by Kristen Cloud/staff writer
Independents and independence have more in common than simply their pronunciations.
That was the message Jay Campbell, president and CEO of Associated Grocers of Baton Rouge, shared during ROFDA’s 2012 Fall Conference.
“Even though they’re called independent retail grocers, they will be the first to tell you that they are dependent in many cases; they’re independent in many cases; and they’re interdependent in many cases,” said Campbell, who also serves as ROFDA’s chairman. “If they were independent they would just flex their muscles and say, ‘I’ll buy my own stuff, I’ll distribute my own stuff, I’ll sell my own stuff. Don’t call me, I’ll call you.’ But they don’t. They’re part of a retailer-owned network. We serve them and they understand about working together, cooperatively, in an endeavor.
“So they have to give up a little bit of their independence and they have to become a little bit dependent so that they can be interdependent with one another,” he added.
Campbell presented “The Spirit of Independence” on Nov. 11 on the conference’s opening day; the comparison of independent retailers to the notion of independence was appropriate on Veterans Day as Campbell asked if freedom, or independence, truly means having no limits, no boundaries and no restraints. He discussed the founding fathers’ “basic tenets” and definitions of key words like freedom, rights, privilege, duty, free enterprise and entrepreneur.
“(The founding fathers) believed that independence for them involved freedom of religion; they did not want a monarchy, they wanted a republic form of democracy; freedom of speech, no taxation without representation; they believed in property ownership, they believed in capitalism and free enterprise; personal responsibility; and self-reliance,” said Campbell, noting how the interpretation of these tenets have changed, even from the time when he was growing up.
“We had civility in the world,” Campbell said of that time. “It was a time to me when personal responsibility and self-reliance were a major focus. Citizenship involved rights, responsibilities and privileges.”
Today, he reveals, there’s confusion about these principles.
“We’re not real sure we know what freedom is,” Campbell said. “I think some view it today as unbridled, with no restrictions and no limitations: ‘I’m an American and I can do what I want. Just check it in the Constitution. I have a right.’
“Well, if I go back to that first definition of right—adherence to duty, obedience to lawful authority, a just claim and a privilege to which one is justified—then go on to the definition of privilege—aright or immunity granted as a benefit, advantage or favor…then those who run around America saying ‘I have a right to do this’ and ‘what you have should be mine’ and ‘I want to take it because I have a right to it,’ I think they’re missing the mark.
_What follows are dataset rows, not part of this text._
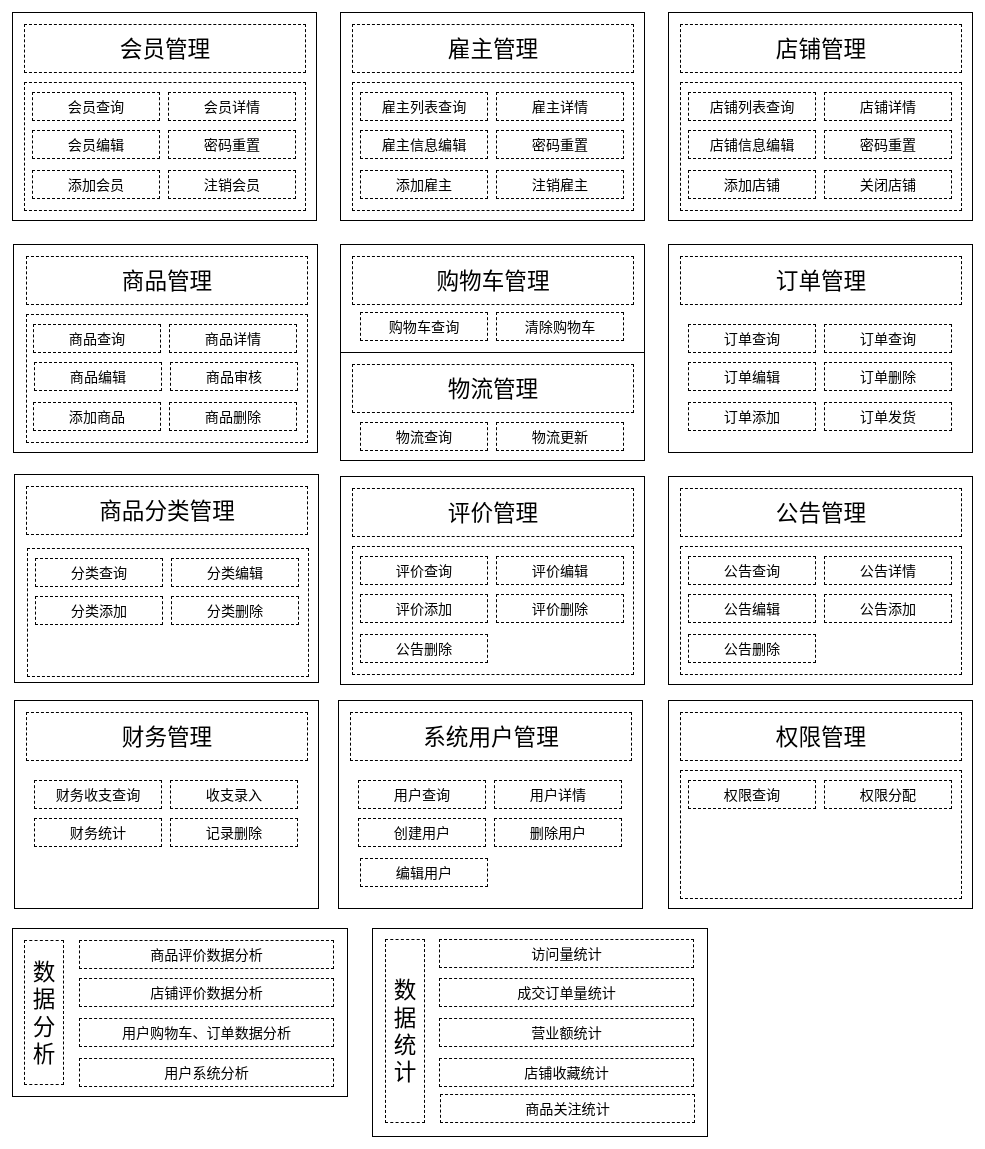
<!DOCTYPE html>
<html lang="zh-CN">
<head>
<meta charset="utf-8">
<title>后台管理功能结构图</title>
<style>
:root {
  --ink: #000;
  --paper: #fff;
  --solid: 1px solid var(--ink);
  --dashed: 1px dashed var(--ink);
}
* { box-sizing: border-box; margin: 0; padding: 0; }
html, body { width: 985px; height: 1149px; overflow: hidden; background: var(--paper); }
body {
  color: var(--ink);
  font: 400 14.1px/20px "Noto Sans CJK SC", "Noto Sans", sans-serif;
  padding: 12px;
}
ul { list-style: none; }

.modules {
  display: grid;
  grid-template-columns: 328px 328px 305px;
  grid-template-rows: 232px 232px 224px 228px;
  align-items: start;
}
.module {
  position: relative;
  width: 305px;
  height: 209px;
  padding: 11px;
  border: var(--solid);
}
.module h2, .report h2 {
  display: flex;
  align-items: center;
  justify-content: center;
  border: var(--dashed);
  font-size: 22.6px;
  font-weight: 400;
}
.module h2 { width: 282px; height: 49px; padding-bottom: 2px; }

.features {
  display: grid;
  grid-template-columns: 128px 128px;
  grid-template-rows: 38px 40px 29px;
  column-gap: 8px;
  width: 282px;
  height: 129px;
  margin-top: 9px;
  padding: 9px 7px;
  border: var(--dashed);
}
.features.open { border-color: transparent; }
.features li, .reports li {
  position: relative;
  display: flex;
  align-items: center;
  justify-content: center;
  height: 29px;
  padding-bottom: 1px;
  border: var(--dashed);
  white-space: nowrap;
}

.right-1 { left: 1px; }
.right-2 { left: 2px; }
.left-1 { left: -1px; }
.left-2 { left: -2px; }
.category { left: 2px; top: -2px; }
.category .features { position: relative; left: 1px; top: 4px; }

.stack .module { height: 109px; }
.stack .module + .module { margin-top: -1px; }
.stack .features { height: 40px; margin-top: 0; padding-top: 6px; padding-bottom: 0; grid-template-rows: 29px; }
.stack .module + .module .features { padding-top: 8px; }

.reports-row { display: flex; align-items: flex-start; gap: 24px; }
.report {
  display: flex;
  gap: 15px;
  width: 336px;
  height: 169px;
  padding: 11px;
  border: var(--solid);
}
.report h2 {
  flex: none;
  width: 40px;
  height: 145px;
  padding: 0 7px 2px;
  line-height: 27.4px;
  text-align: center;
  word-break: break-all;
}
.reports { display: grid; grid-template-rows: 38px 40px 40px 29px; }
.reports li { width: 255px; }
.report.statistics { height: 209px; padding: 10px 12px; gap: 14px; }
.statistics h2 { height: 184px; }
.statistics .reports { grid-template-rows: 39px 40px 40px 36px 29px; }
</style>
</head>
<body>
<main>
  <div class="modules">
    <section class="module">
      <h2>会员管理</h2>
      <ul class="features">
        <li>会员查询</li><li>会员详情</li>
        <li>会员编辑</li><li>密码重置</li>
        <li>添加会员</li><li>注销会员</li>
      </ul>
    </section>

    <section class="module">
      <h2>雇主管理</h2>
      <ul class="features">
        <li>雇主列表查询</li><li>雇主详情</li>
        <li>雇主信息编辑</li><li>密码重置</li>
        <li>添加雇主</li><li>注销雇主</li>
      </ul>
    </section>

    <section class="module">
      <h2>店铺管理</h2>
      <ul class="features">
        <li>店铺列表查询</li><li>店铺详情</li>
        <li>店铺信息编辑</li><li>密码重置</li>
        <li>添加店铺</li><li>关闭店铺</li>
      </ul>
    </section>

    <section class="module right-1">
      <h2 class="goods-title" style="position:relative;left:1px">商品管理</h2>
      <ul class="features" style="position:relative;left:1px">
        <li class="left-1">商品查询</li><li class="left-1">商品详情</li>
        <li>商品编辑</li><li>商品审核</li>
        <li class="left-1">添加商品</li><li class="left-1">商品删除</li>
      </ul>
    </section>

    <div class="stack">
      <section class="module">
        <h2>购物车管理</h2>
        <ul class="features open">
          <li>购物车查询</li><li>清除购物车</li>
        </ul>
      </section>
      <section class="module">
        <h2>物流管理</h2>
        <ul class="features open">
          <li>物流查询</li><li>物流更新</li>
        </ul>
      </section>
    </div>

    <section class="module">
      <h2>订单管理</h2>
      <ul class="features open">
        <li>订单查询</li><li>订单查询</li>
        <li>订单编辑</li><li>订单删除</li>
        <li>订单添加</li><li>订单发货</li>
      </ul>
    </section>

    <section class="module category">
      <h2>商品分类管理</h2>
      <ul class="features">
        <li>分类查询</li><li>分类编辑</li>
        <li>分类添加</li><li>分类删除</li>
      </ul>
    </section>

    <section class="module">
      <h2>评价管理</h2>
      <ul class="features">
        <li>评价查询</li><li>评价编辑</li>
        <li>评价添加</li><li>评价删除</li>
        <li>公告删除</li>
      </ul>
    </section>

    <section class="module">
      <h2>公告管理</h2>
      <ul class="features">
        <li>公告查询</li><li>公告详情</li>
        <li>公告编辑</li><li>公告添加</li>
        <li>公告删除</li>
      </ul>
    </section>

    <section class="module right-2">
      <h2>财务管理</h2>
      <ul class="features open">
        <li>财务收支查询</li><li>收支录入</li>
        <li>财务统计</li><li>记录删除</li>
      </ul>
    </section>

    <section class="module left-2">
      <h2>系统用户管理</h2>
      <ul class="features open">
        <li>用户查询</li><li>用户详情</li>
        <li>创建用户</li><li>删除用户</li>
        <li class="right-2">编辑用户</li>
      </ul>
    </section>

    <section class="module">
      <h2>权限管理</h2>
      <ul class="features">
        <li>权限查询</li><li>权限分配</li>
      </ul>
    </section>
  </div>

  <div class="reports-row">
    <section class="report">
      <h2>数据分析</h2>
      <ul class="reports">
        <li>商品评价数据分析</li>
        <li>店铺评价数据分析</li>
        <li>用户购物车、订单数据分析</li>
        <li>用户系统分析</li>
      </ul>
    </section>

    <section class="report statistics">
      <h2>数据统计</h2>
      <ul class="reports">
        <li>访问量统计</li>
        <li>成交订单量统计</li>
        <li>营业额统计</li>
        <li>店铺收藏统计</li>
        <li class="right-1">商品关注统计</li>
      </ul>
    </section>
  </div>
</main>
</body>
</html>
I don’t think they truly understand what a right is, nor what a privilege is and what a privilege it is to be an American and to be in this country.”
The concept of government, Campbell points out, is to regulate conduct for the common good—“for efficiency, effectiveness, productivity, safety, security and protection.”
However, he believes the role of government has gone beyond what was intended.
“…For the most part the government has done a fairly good job of regulating conduct, and yet we now see the government in all areas, at all levels, changing in many cases to create new freedoms,” Campbell said. “New things that cross, in my view, moral boundaries, ethical boundaries that should not be broached; some of the things that our founding fathers said you do not do, you do not cross that line, and some of our churches and faiths say you do not cross that line, yet our country is wavering and saying we need to cross that line.”
Setting limits, saying no is freedom
Campbell told the audience that one of his AG-Baton Rouge mentors kept a bank statement from when the company was first getting off the ground that showed the business had $3.
“He was very proud of the fact that, many years later, there were seven digits left of the decimal in the bank account,” Campbell said. “But he showed me a time when it had $3. And the company had to endure, it had to place restrictions, it had to place limits, it had to say no.”
Freedom, then, isn’t really what we want to do, Campbell notes.
“Maybe freedom is the recognition by each of us that, if we are restrained properly and we take out those distractions and those temptations that can take us off course, we might get stronger and better,” he said. “…We have to make some sacrifices. We have to put some limits on ourselves, we’ve got to put some restrictions on ourselves to get there. We cannot be independent and we cannot be dependent, we must be interdependent on one another. We must have extraordinary trust for us to reach the goal that we set.”
ROFDA, a retailer-owned cooperative based in Gardendale, Ala., celebrated its 50th anniversary in 2012 and has 14 members spanning the U.S. The group’s Spring 2013 Conference will be held in Amelia Island, Fla., May 18-21. Visit rofda.com for more information.
In the photo: Jay Campbell, ROFDA Chairman, presents a plaque to retiring Dean Sonnenberg, URM Stores.